Black Nazarene Fiesta, January 1-9. The Fiesta of Quiapo District is the largest festival in Manila, Philippines. It is held each year in honor of the Quiapo District’s patron saint – the Black Nazarene, a life-sized statue of Jesus carved from blackwood, whose shrine is located in Quiapo’s baroque church. The traditional nine-day fiesta features nightly cultural events, band concerts, and fireworks. On the last day of the festival there is a procession of barefoot men pulling a carriage that holds the 200-yearold statue of Christ on the way to Calvary. Those members of the procession who are not pulling the carriage carry candles and circle throughout the district.
Black Poetry Day, October 17. Jupiter Hammon, the first African-American poet to publish his own verse, was born on this day in 1711 and lived most of his life in the Lloyd Neck area of Huntington, Long Island. Hammon was a slave. Hammon learned how to read and was allowed to use his master’s library. On Christmas Day, 1760, he published his first poem, ‘‘An Evening Thought,’’ at the age of 49. He went on to publish other poems and a number of prose pieces as well. Black Poetry Day was first proposed in 1970 by Stanley A. Ransom of Huntington, who was concerned that there were no existing celebrations to honor the contributions African Americans have made to American life and culture.
Black St. Benito Fiesta, December 29. This fiesta is celebrated by a number of locales in the state of Zulia, Venezuela, and is especially popular in Bobures. The streets are decorated and people adorn the windows of their homes with white flags two days before the fiesta begins, and the events of December 29 are supervised by the chimba´ngueles or vassals of the saint.
After early morning mass, the chimba´ngueles put St. Benito’s statue on a litter and surround it with flowers. They then carry it through the streets while performing an unusual bouncing kind of dance in which they continually move forward and backward to the accompaniment of seven drums, each of which sounds a different tone. They are followed by groups of women who shake green branches in the saint’s face. Throughout the long procession, St. Benito’s image is sprinkled with perfumes and presented with drinks of homemade whiskey.

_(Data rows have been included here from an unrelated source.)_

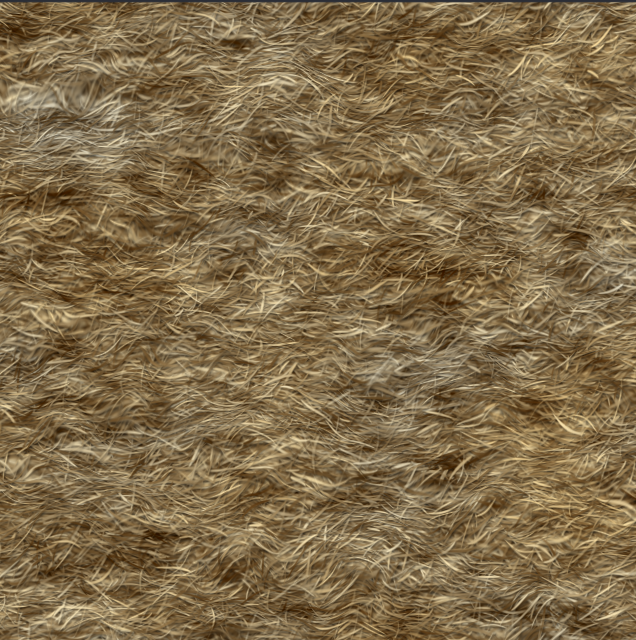
Write a WebGL 2 fragment shader that draws this texture.

```glsl
#version 300 es
precision highp float;
// Matted dry hay: many thin, bent, mostly horizontal straws in overlapping layers.

uniform vec2 u_resolution;
out vec4 fragColor;

const int LAYERS = 15;
const vec2 CELL = vec2(0.07, 0.012);
const vec3 DARK_STRAW = vec3(0.325, 0.205, 0.06);
const vec3 PALE_STRAW = vec3(0.92, 0.85, 0.68);
const vec3 EDGE_SLATE = vec3(0.17, 0.18, 0.21);

// Three random values in 0..1 from integer coordinates
vec3 hash3(ivec3 key) {
    uvec3 v = uvec3(key + 4096) * 1664525u + 1013904223u;
    v.x += v.y * v.z;
    v.y += v.z * v.x;
    v.z += v.x * v.y;
    v ^= v >> 16u;
    v.x += v.y * v.z;
    v.y += v.z * v.x;
    v.z += v.x * v.y;
    return vec3(v >> 8u) / 16777216.0;
}

float cornerSlope(ivec2 corner, vec2 offset, int seed) {
    vec2 slope = 2.0 * hash3(ivec3(corner, seed)).xy - 1.0;
    return dot(slope, offset);
}

float gradientNoise(vec2 p, int seed) {
    ivec2 i = ivec2(floor(p));
    vec2 f = fract(p);
    vec2 s = f * f * (3.0 - 2.0 * f);
    float low = mix(cornerSlope(i, f, seed),
                    cornerSlope(i + ivec2(1, 0), f - vec2(1, 0), seed), s.x);
    float high = mix(cornerSlope(i + ivec2(0, 1), f - vec2(0, 1), seed),
                     cornerSlope(i + ivec2(1, 1), f - vec2(1, 1), seed), s.x);
    return mix(low, high, s.y);
}

// Coverage of a tapered, tilted, bent straw (x) and of its soft shadow (y)
vec2 strawCover(vec2 p, float tilt, float reach, float width, float bend, float soft) {
    float along = p.x / reach;
    float across = p.y - tilt * p.x - bend * reach * (along * along - 0.3);
    float w = width * (1.0 - 0.6 * along * along);
    float ends = 1.0 - smoothstep(0.7, 1.0, abs(along));
    float body = smoothstep(-soft, soft, w - abs(across));
    float shadow = 1.0 - smoothstep(0.0, w + 0.004, abs(across + 0.002));
    return ends * vec2(body, shadow);
}

vec3 strawColor(float tone, float coolness) {
    vec3 color = mix(DARK_STRAW, PALE_STRAW, clamp(tone, -0.2, 1.1));
    return color * mix(vec3(1.05, 0.99, 0.86), vec3(0.96, 1.0, 1.1), clamp(coolness, 0.0, 1.0));
}

// Lays one turned layer of brick-shifted straws; lean picks the locally favored turn
vec3 addStraws(vec3 below, vec2 uv, int layer, float shade, float cool, float lean, float soft) {
    float turn = 2.0 * fract(float(layer) * 0.618 + 0.2) - 1.0;
    float angle = 1.2 * turn * abs(turn);
    float presence = mix(0.35, 1.0, 0.5 + 0.5 * cos(3.0 * turn - lean));
    float c = cos(angle), s = sin(angle);
    vec2 grid = vec2(c * uv.x + s * uv.y, c * uv.y - s * uv.x) / CELL;
    grid += float(layer) * vec2(3.37, 5.71);
    float home = floor(grid.y);
    vec3 color = below;
    for (float row = home - 1.0; row < home + 1.5; row++) {
        float shifted = grid.x + 7.0 * fract(row * 0.381);
        ivec3 key = ivec3(int(floor(shifted)), int(row), layer * 2);
        vec3 shape = hash3(key);
        vec3 look = hash3(key + ivec3(0, 0, 1));
        float halfSpan = mix(0.16, 0.5, shape.x);
        float center = mix(halfSpan, 1.0 - halfSpan, shape.y);
        vec2 p = vec2(fract(shifted) - center, grid.y - row - shape.z) * CELL;
        float tilt = 0.6 * (look.y - 0.5);
        float bend = 0.5 * (fract(look.z * 17.0) - 0.5);
        float width = mix(0.0008, 0.0022, fract(look.x * 23.0));
        vec2 cover = presence * strawCover(p, tilt, halfSpan * CELL.x, width, bend, soft);
        float tone = 0.56 + 1.02 * (look.x - 0.5) + shade;
        color *= 1.0 - 0.2 * cover.y;
        color = mix(color, strawColor(tone, cool + 0.5 * (look.z - 0.5)), 0.92 * cover.x);
    }
    return color;
}

void main() {
    vec2 uv = gl_FragCoord.xy / u_resolution.y;
    float pixel = 1.0 / u_resolution.y;
    float soft = max(pixel, 0.0017);

    // Broad drifts of direction, light and hue
    float sway = 0.035 * gradientNoise(uv * vec2(6.0, 8.0), 201);
    float curl = gradientNoise(uv * vec2(17.0, 20.0), 202);
    float shade = 0.4 * gradientNoise(uv * vec2(4.0, 11.0), 203)
                + 0.58 * gradientNoise(uv * vec2(15.0, 34.0), 204);
    float cool = 0.45 + 0.8 * gradientNoise(uv * vec2(4.0, 8.0), 205);
    float lean = 9.0 * gradientNoise(uv * vec2(9.0, 13.0), 207);
    vec2 swayed = uv + vec2(0.006 * curl, sway + 0.017 * curl);

    // Shaded litter under the straws
    float litter = 0.4 + shade + 0.7 * gradientNoise(swayed * vec2(70.0, 210.0), 206);
    vec3 color = strawColor(litter, cool);
    for (int layer = 0; layer < LAYERS; layer++) {
        color = addStraws(color, swayed, layer, shade, cool, lean, soft);
    }

    // Thin dark rim along the top
    float rim = smoothstep(-pixel, pixel, uv.y - 0.9965);
    fragColor = vec4(mix(color, EDGE_SLATE, rim), 1.0);
}
```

Black Ships Festival takes place in the third weekend of May in Shimoda, Japan; last full weekend in July in Rhode Island Kurofune is what the Japanese called the black ships that Commodore Matthew C. Perry anchored off Shimoda, Japan, on July 8, 1853. He forcefully negotiated the Treaty of Kanagawa – the first treaty between the United States and Japan in 1854. The treaty opened trade between the two countries and ended two centuries of self-imposed isolation for Japan. In 1934, Shimoda began commemorating the arrival of Commodore Perry and his black ships. It is the site of the first American consulate in Japan, placed there by the Japanese to keep the ‘‘barbarians’’ (Americans) away from the capital, then called Edo. The first consul-general, Townsend Harris, arrived in August 1856. Twenty years later, Shimoda became the sister city to Newport, Rhode Island, where Perry was born.
In 1984, Newport began celebrating a reciprocal Black Ships Festival emphasizing Japanese art, culture, and education. Events include Japanese tea ceremonies, ikebana (flower arranging), origami (paper folding), kendo (martial arts), Sumo wrestling, Japanese kite flying, and traditional Japanese performing arts. In 1986 the Black Ships Festival was expanded to form the Japan-America Society of Rhode Island, which now sponsors the festival and works to develop cooperation and understanding between the citizens of Rhode Island and Japan.
Holidays painted black
Based on Holidays, Festivals, and Celebrations of the World- Dictionary 2005